As with Believe It, the arrhythmic heart of this story is detective Colin Harpur, a flawed but essentially good person who wants to see justice prevail but knows well that the machines by which to work and live are blinkered and corrupt. It is Harpur who takes on the burden of guilt and the accompanying emotional baggage to find the criminal. In contrast, Assistant Chief Constable Desmond Iles is motivated by the pressures of press and publicity and by a pissing-match rivalry with the County police force to end the case, while outgoing Chief Superintendent Cedric Barton complains with self-pity that a serial killer has messed up his planned retirement. When a friend of Harpur’s two daughters is abducted, Iles insists on a humiliating hourly countdown on a whiteboard to shame and spur on his team, but it is Harpur who takes the crimes of the Lolita Man personally.
Although the book presents the principal narrative from Colin Harpur’s perspective (through third person limited P.O.V.), we are also given excerpts from separate diary entries written by the killer and by the targeted victim, Jennifer “Cheryl Ann” Day. This certainly allows us to learn the mindset of two crucial characters, but I feel like the choice dilutes the power of viewing the investigation solely through the protagonist’s eyes. The early-chapter diary entries mean that readers have more information than the police, and while that can generate suspense – we know which evidence is important when it is discovered, for example – it also splinters the world-building: now the narrative is not just Harpur’s but rather shared between Harpur, Cheryl Ann, and the man his hostage has nicknamed Dark Eyes.
Because he is a political animal, Desmond Iles takes care to (usually) cloak his anger and epithets in either cold reasonableness or boys’ club jocularity.
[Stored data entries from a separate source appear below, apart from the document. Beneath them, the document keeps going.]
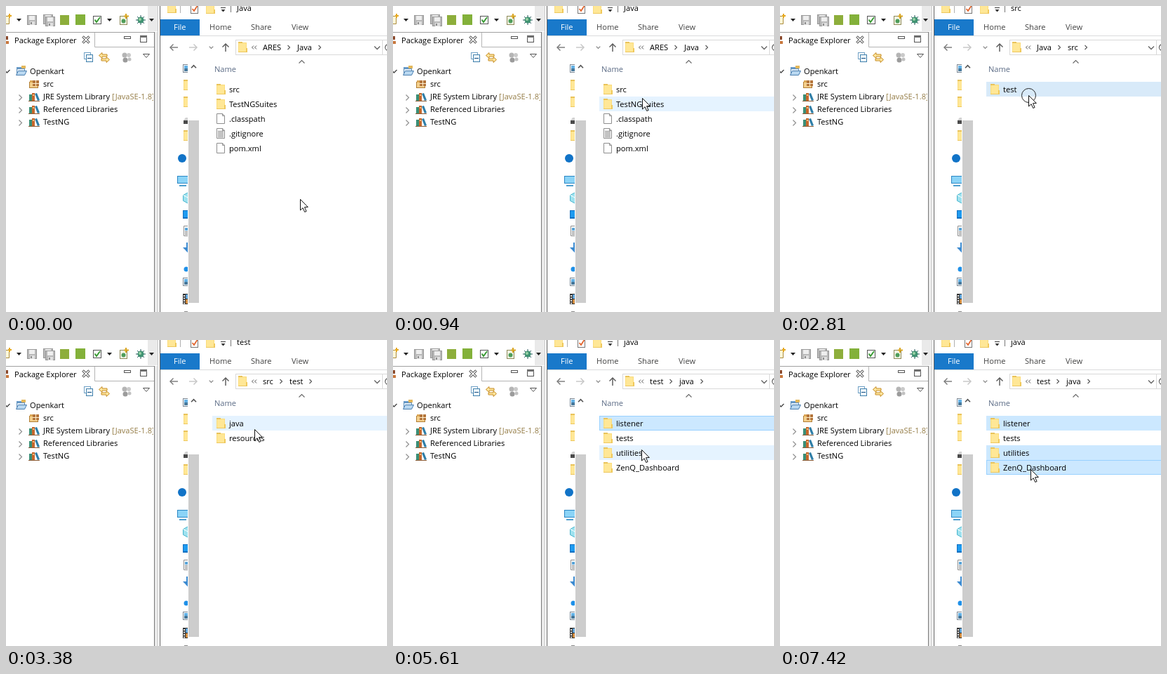
An HTML page with a canvas that plays this animation: 543 by 436 pixels, repeating every 8 s.

```html
<!DOCTYPE html>
<html lang="en">
<head>
<meta charset="utf-8">
<title>Copying folders into a project</title>
<style>
html, body { margin: 0; width: 543px; height: 436px; overflow: hidden; background: #fff; }
canvas { display: block; width: 543px; height: 436px; }
</style>
</head>
<body>
<canvas id="stage"></canvas>
<script>
(() => {
const W = 543, H = 436, LOOP = 8000;
const stage = document.getElementById('stage');
const dpr = window.devicePixelRatio || 1;
stage.width = W * dpr;
stage.height = H * dpr;
const c = stage.getContext('2d');
const FONT = '11.1px "Open Sans", "Noto Sans", sans-serif';

const HOVER = '#e5f3ff', PICK = '#cce8ff', FOCUS = '#99d1ff', SOFT = '#d8eaf9';
const ROOT = ['src/', 'TestNGSuites/', '.classpath', '.gitignore', 'pom.xml'];
const JAVA = ['listener/', 'tests/', 'utilities/', 'ZenQ_Dashboard/'];

// Each step changes part of the state: cursor, hovered row, click ring, folder...
const steps = [
  [0, { title: 'Java', path: ['ARES', 'Java'], files: ROOT, at: [419, 275], hover: -1, soft: false, picked: [], focus: -1, ring: false }],
  [400, { at: [406, 233] }],
  [520, { at: [388, 194], hover: 4 }],
  [680, { at: [376, 178], hover: 3 }],
  [820, { at: [364, 156], hover: 2 }],
  [940, { at: [355, 131], hover: 1 }],
  [1090, { at: [354, 128], hover: 0 }],
  [1210, { at: [354, 127] }],
  [1740, { ring: true, picked: [0], focus: 0 }],
  [1860, { ring: false }],
  [2010, { title: 'src', path: ['Java', 'src'], files: [], picked: [], focus: -1, hover: -1 }],
  [2130, { files: ['test/'], hover: 0 }],
  [2250, { soft: true }],
  [2810, { ring: true }],
  [2960, { ring: false }],
  [3080, { title: 'test', path: ['Java', 'src', 'test'], files: [], soft: false, hover: -1 }],
  [3230, { files: ['java/', 'resources/'], hover: 0 }],
  [3380, { path: ['src', 'test'] }],
  [3880, { ring: true, picked: [0], focus: 0 }],
  [4000, { ring: false }],
  [4150, { title: 'java', path: ['test', 'java'], files: [], picked: [], focus: -1, hover: -1 }],
  [4270, { files: JAVA }],
  [4390, { hover: 0 }],
  [4940, { ring: true, picked: [0], focus: 0 }],
  [5060, { ring: false }],
  [5190, { at: [353, 147], hover: 1 }],
  [5330, { at: [353, 152], hover: 2 }],
  [5450, { at: [353, 154] }],
  [5610, { at: [354, 156] }],
  [6040, { ring: true, picked: [0, 2], focus: 2 }],
  [6160, { ring: false }],
  [6560, { at: [354, 174], hover: 3 }],
  [6710, { at: [357, 184] }],
  [7300, { ring: true, picked: [0, 2, 3], focus: 3 }],
  [7420, { ring: false }]
];

function stateAt(t) {
  const s = {};
  for (const [time, change] of steps) if (time <= t) Object.assign(s, change);
  return s;
}

function box(x, y, w, h, fill) {
  c.fillStyle = fill;
  c.fillRect(x, y, w, h);
}
function frame(x, y, w, h, color) {
  c.strokeStyle = color;
  c.lineWidth = 1;
  c.strokeRect(x + .5, y + .5, w - 1, h - 1);
}
function trace(pts) {
  c.beginPath();
  for (let i = 0; i < pts.length; i += 2) c.lineTo(pts[i], pts[i + 1]);
}
function line(pts, color, width = 1) {
  trace(pts);
  c.strokeStyle = color;
  c.lineWidth = width;
  c.stroke();
}
function poly(pts, fill, edge) {
  trace(pts);
  c.closePath();
  c.fillStyle = fill;
  c.fill();
  if (edge) {
    c.strokeStyle = edge;
    c.lineWidth = 1;
    c.stroke();
  }
}
function dot(x, y, r, fill) {
  c.beginPath();
  c.arc(x, y, r, 0, 7);
  c.fillStyle = fill;
  c.fill();
}
function text(str, x, y, color = '#000') {
  c.fillStyle = color;
  c.fillText(str, x, y);
  return c.measureText(str).width;
}
function drop(x, y, color = '#222') {
  poly([x, y, x + 7, y, x + 3.5, y + 4], color);
}
function chevron(x, y, r, color, width = 1.1) {
  line([x - r / 2, y - r, x + r / 2, y, x - r / 2, y + r], color, width);
}
function caret(x, y, r, dir, color, width = 1.2) {
  line([x - r, y - dir * r / 2, x, y + dir * r / 2, x + r, y - dir * r / 2], color, width);
}
function folder(x, y) {
  box(x, y + 1, 12, 14, '#fbdc7c');
  box(x, y, 6, 2, '#e9c35a');
  box(x + 1, y + 2, 10, 12, '#ffe796');
  box(x + 11, y + 9, 2, 6, '#f0c95c');
  box(x, y + 14, 13, 1, '#edc75e');
}
function sheet(x, y, lined) {
  poly([x + .5, y + .5, x + 8.5, y + .5, x + 11.5, y + 3.5, x + 11.5, y + 14.5, x + .5, y + 14.5], '#fff', '#8e8e8e');
  line([x + 8.5, y + .5, x + 8.5, y + 3.5, x + 11.5, y + 3.5], '#8e8e8e');
  if (lined) for (let i = 0; i < 5; i++) box(x + 2, y + 4 + 2 * i, 8, 1, '#888');
}
function disk(x, y) {
  box(x, y, 14, 14, '#b9b9b9');
  frame(x, y, 14, 14, '#989898');
  box(x + 3, y + 1, 8, 6, '#eee');
  box(x + 4, y + 9, 7, 5, '#e0e0e0');
  box(x + 5, y + 10, 2, 3, '#8c8c8c');
}
function books(x, y) {
  box(x, y + 4, 4, 9, '#3a8f77');
  box(x + 4, y + 2, 4, 11, '#c5672b');
  box(x + 5, y + 4, 2, 2, '#f3c287');
  poly([x + 8, y + 3, x + 11, y + 2, x + 15, y + 12, x + 12, y + 13], '#2f7fa8');
  box(x - 1, y + 13, 16, 1, '#8b5a33');
}

function ideToolbar() {
  box(202, 0, 14, 36, '#eaeaea');
  box(0, 14, 5, 12, '#fff8d8');
  line([0, 14.5, 4.5, 14.5, 4.5, 25.5, 0, 25.5], '#a98a3c');
  box(3, 13, 5, 2, '#e6a91f');
  box(4, 11, 2, 6, '#e6a91f');
  drop(15, 18);
  disk(30, 13);
  disk(53, 12);
  disk(56, 15);
  box(77, 13, 13, 14, '#8dae3b');
  box(99, 12, 14, 15, '#83b13a');
  box(124, 14, 12, 12, '#fff');
  frame(124, 14, 12, 12, '#555');
  line([126.5, 19.5, 129, 23, 134, 16], '#3a9b35', 2);
  drop(144, 18);
  box(162, 14, 11, 13, '#f1f4e4');
  frame(162, 14, 11, 13, '#8f8a5a');
  dot(167.5, 21.5, 3, '#4f9d5a');
  box(170, 11, 2, 7, '#d9a520');
  box(168, 13.5, 7, 2, '#d9a520');
  for (let i = 0; i < 4; i++) {
    const a = Math.PI * i / 4;
    const dx = 7 * Math.cos(a), dy = 7 * Math.sin(a);
    line([192 - dx, 20 - dy, 192 + dx, 20 + dy], '#25545a');
  }
  dot(192, 20, 4.5, '#3f9272');
  dot(191, 19, 2, '#9ad2a6');
  drop(204, 18);
}

function idePanel() {
  box(0, 37, 212, 1, '#a0a0a0');
  line([126.5, 38, 126.5, 58.5, 211, 58.5], '#b4b4b4');
  box(0, 43, 3, 5, '#8b4a2d');
  box(0, 50, 4, 4, '#c8783e');
  text('Package Explorer', 12, 53);
  line([109.5, 43.5, 118.5, 52.5], '#555', 3.6);
  line([118.5, 43.5, 109.5, 52.5], '#555', 3.6);
  line([110, 44, 118, 52], '#fff', 1.6);
  line([118, 44, 110, 52], '#fff', 1.6);
  frame(168, 43, 10, 4, '#555');
  frame(191, 42, 10, 10, '#555');
  box(191, 43, 10, 2, '#777');

  frame(111, 66, 10, 10, '#6d9fc4');
  box(114, 69, 10, 11, '#eef7fd');
  frame(114, 69, 10, 11, '#3f7fab');
  box(116, 74, 6, 1, '#164f83');
  poly([132.5, 70.5, 137, 66.5, 137, 69, 144, 69, 144, 72, 137, 72, 137, 74.5], '#ffe7a0', '#c58a21');
  poly([147.5, 76.5, 143, 72.5, 143, 75, 136, 75, 136, 78, 143, 78, 143, 80.5], '#ffe7a0', '#c58a21');
  dot(169, 70, 3.5, '#b5b5b5');
  dot(175, 70, 3, '#cacaca');
  dot(170, 77, 3.5, '#9b9b9b');
  dot(176, 76, 2.5, '#c1c1c1');
  poly([195.5, 68.5, 204.5, 68.5, 200, 73.5], '#fff', '#555');

  caret(1.5, 93, 4, 1, '#444', 1.3);
  box(15, 87, 7, 3, '#6a9cc9');
  box(15, 89, 12, 9, '#e4f0fa');
  frame(15, 89, 12, 9, '#5f8fbc');
  poly([17.5, 92.5, 29.5, 92.5, 26.5, 98.5, 14.5, 98.5], '#b8d7f0', '#4b7fb0');
  box(22, 85, 6, 4, '#e3b75a');
  text('Openkart', 34, 97);
  box(33, 108, 13, 9, '#f4d08c');
  frame(33, 108, 13, 9, '#b07d35');
  box(34, 106, 6, 3, '#dba756');
  box(38, 106, 9, 8, '#b3743a');
  box(42, 106, 1, 8, '#fff0cf');
  box(38, 110, 9, 1, '#fff0cf');
  text('src', 53, 115);
  ['JRE System Library', 'Referenced Libraries', 'TestNG'].forEach((name, i) => {
    const y = 133 + 18 * i;
    chevron(20.5, y - 2.5, 4, '#8f8f8f', 1.2);
    books(33, y - 11);
    const w = text(name, 53, y);
    if (i === 0) {
      c.save();
      c.beginPath();
      c.rect(0, 100, 210, 60);
      c.clip();
      text(' [JavaSE-1.8]', 53 + w, y, '#957d47');
      c.restore();
    }
  });
  box(211, 37, 1, 399, '#777');
  box(212, 37, 4, 399, '#eaeaea');
  box(216, 0, 1, H, '#c6c6c6');
}

function navPane() {
  c.save();
  c.beginPath();
  c.rect(240, 78, 19, 358);
  c.clip();
  const picture = y => {
    box(252, y, 12, 12, '#fff');
    frame(252, y, 12, 12, '#7a8794');
    box(254, y + 2, 8, 4, '#63b1e5');
    box(254, y + 6, 8, 4, '#48789a');
  };
  picture(83);
  folder(253, 105);
  folder(253, 129);
  poly([253, 163, 256, 159, 262, 159, 262, 163], '#d3d3d3');
  box(253, 163, 10, 5, '#4b4b4b');
  folder(253, 177);
  dot(251, 217, 6, '#1173c7');
  box(244, 242, 17, 11, '#2c87c4');
  box(245, 243, 15, 9, '#8bd4f7');
  box(247, 255, 10, 2, '#4f9fcf');
  poly([252.5, 269.5, 259, 266, 266, 269.5, 266, 277, 259, 281, 252.5, 277.5], '#9fe2ef', '#47b5cd');
  line([252.5, 269.5, 259, 273], '#fff');
  box(252, 291, 14, 12, '#1370c0');
  box(253, 292, 13, 9, '#1e9bf0');
  sheet(253, 313, true);
  box(255, 316, 4, 4, '#5aa5d8');
  box(257, 337, 5, 9, '#3c8ad0');
  poly([252, 344, 267, 344, 259.5, 352], '#3c8ad0');
  dot(257, 375, 3.5, '#1e90e8');
  box(259, 366, 2, 9, '#1e90e8');
  picture(387);
  box(252, 410, 14, 15, '#333');
  for (let i = 0; i < 4; i++) box(253, 412 + 3.5 * i, 2, 2, '#eee');
  box(256, 411, 8, 6, '#5fa3d8');
  box(256, 418, 8, 6, '#d08a3c');
  box(254, 435, 8, 1, '#888');
  c.restore();
  box(260, 163, 15, 260, '#cdcdcd');
  caret(267.5, 86.5, 3.5, -1, '#555', 1.6);
}

function explorerChrome() {
  box(219, 0, 1, H, '#5e5e5e');
  box(220, 0, W - 220, H, '#fff');
  folder(230, -5);
  box(248, 0, 1, 10, '#b0b0b0');
  box(263, -1, 11, 12, '#fff');
  frame(263, -1, 11, 12, '#777');
  line([265.5, 4, 268, 7, 272.5, 0], '#e2642d', 1.8);
  folder(285, -4);
  box(306, 2, 7, 1, '#333');
  poly([306.5, 5, 312.5, 5, 309.5, 8.5], '#333');
  box(320, 0, 1, 9, '#777');
  box(220, 19, 56, 23, '#1979ca');
  text('File', 239, 34, '#fff');
  [['Home', 290], ['Share', 349], ['View', 407]].forEach(([name, x]) => text(name, x, 34, '#444'));
  box(220, 42, W - 220, 1, '#dadbdc');

  line([245, 59, 234, 59], '#777', 1.4);
  line([238.5, 54.5, 234, 59, 238.5, 63.5], '#777', 1.4);
  line([261, 59, 272, 59], '#c4c4c4', 1.4);
  line([267.5, 54.5, 272, 59, 267.5, 63.5], '#c4c4c4', 1.4);
  caret(292.5, 59, 2.8, 1, '#888', 1.3);
  line([313, 65, 313, 54], '#555', 1.4);
  line([308.5, 58.5, 313, 54, 317.5, 58.5], '#555', 1.4);
  frame(327, 48, 210, 22, '#d9d9d9');
  box(537, 48, 6, 1, '#d9d9d9');
  box(537, 69, 6, 1, '#d9d9d9');
  folder(331, 51);
  for (const x of [351.5, 355.5]) line([x + 1.5, 56.5, x - 1, 59, x + 1.5, 61.5], '#555');
  caret(529, 59.5, 4, 1, '#666', 1.4);
  c.beginPath();
  c.arc(545, 59, 4.5, 2, 4.6);
  c.strokeStyle = '#666';
  c.lineWidth = 1.3;
  c.stroke();
  caret(421.5, 79.5, 4, -1, '#666', 1.1);
  text('Name', 297, 94, '#5b6b85');
}

function addressBar(s) {
  text(s.title, 329, 7);
  let x = 366;
  s.path.forEach((name, i) => {
    x += Math.round(text(name, x, 63));
    if (i < 2) chevron(x + 11, 59, 3, '#555');
    x += 23;
  });
}

function fileList(s) {
  s.files.forEach((name, i) => {
    const y = 108 + 21 * i;
    const picked = s.picked.includes(i);
    if (picked || i === s.hover) box(294, y, 249, 21, picked ? PICK : s.soft ? SOFT : HOVER);
    if (i === s.focus) frame(294, y, 250, 21, FOCUS);
    if (name.endsWith('/')) folder(300, y + 3);
    else sheet(300, y + 3, name === '.gitignore');
    text(name.replace('/', ''), 318, y + 15);
  });
}

function pointer(s) {
  const [x, y] = s.at;
  if (s.ring) {
    c.beginPath();
    c.arc(x + .5, y + .5, 10, 0, 7);
    c.strokeStyle = '#222';
    c.lineWidth = 1;
    c.stroke();
  }
  c.save();
  c.translate(x + .5, y + .5);
  poly([0, 0, 0, 15.5, 3.6, 12.2, 6.2, 18, 8.6, 17, 6, 11.2, 10.8, 11], '#fff', '#111');
  c.restore();
}

function draw(t) {
  const s = stateAt(t);
  c.setTransform(dpr, 0, 0, dpr, 0, 0);
  c.font = FONT;
  c.textBaseline = 'alphabetic';
  box(0, 0, W, H, '#fff');
  ideToolbar();
  idePanel();
  explorerChrome();
  navPane();
  addressBar(s);
  fileList(s);
  pointer(s);
}

const start = performance.now();
function tick() {
  draw((performance.now() - start) % LOOP);
  requestAnimationFrame(tick);
}
tick();
})();
</script>
</body>
</html>
```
James builds into this character’s communication with others an ability to change tone and sincerity on a dime; he can berate Harpur with one sentence and be matily confidential with the next. It is as if Iles is always calculating his speech so that the words that seem most heartfelt are the ones that should be most suspect. A novice writer wouldn’t touch such contradictions, and indeed wouldn’t create a character with such a chasm between speech and intention. But in Desmond Iles, Bill James can deliver false piety, blarney, and blame in one paragraph. The result is quite humorous and makes Iles a slippery and dangerous conversationalist, the cogs always turning, the accusations always ready:
When the Chief had gone, Iles said quietly: ‘It distresses me to see him suffering. In a way, he’s too fine for this job, Col. There’s true nobility in him, a rich grandeur. Of course, that will go unrecognized by those above, and someone like [rival CO] Ethan will pick up the honours. Arise, briefly, out of your dung-heap, Sir Vincent Ethan. Incidentally, Harpur, it looks to me as if there’s been a fucking leak from here to next door.’
Me? I’m looking forward to the third Harpur & Iles book, The Halo Parade, which is already ordered and on its way.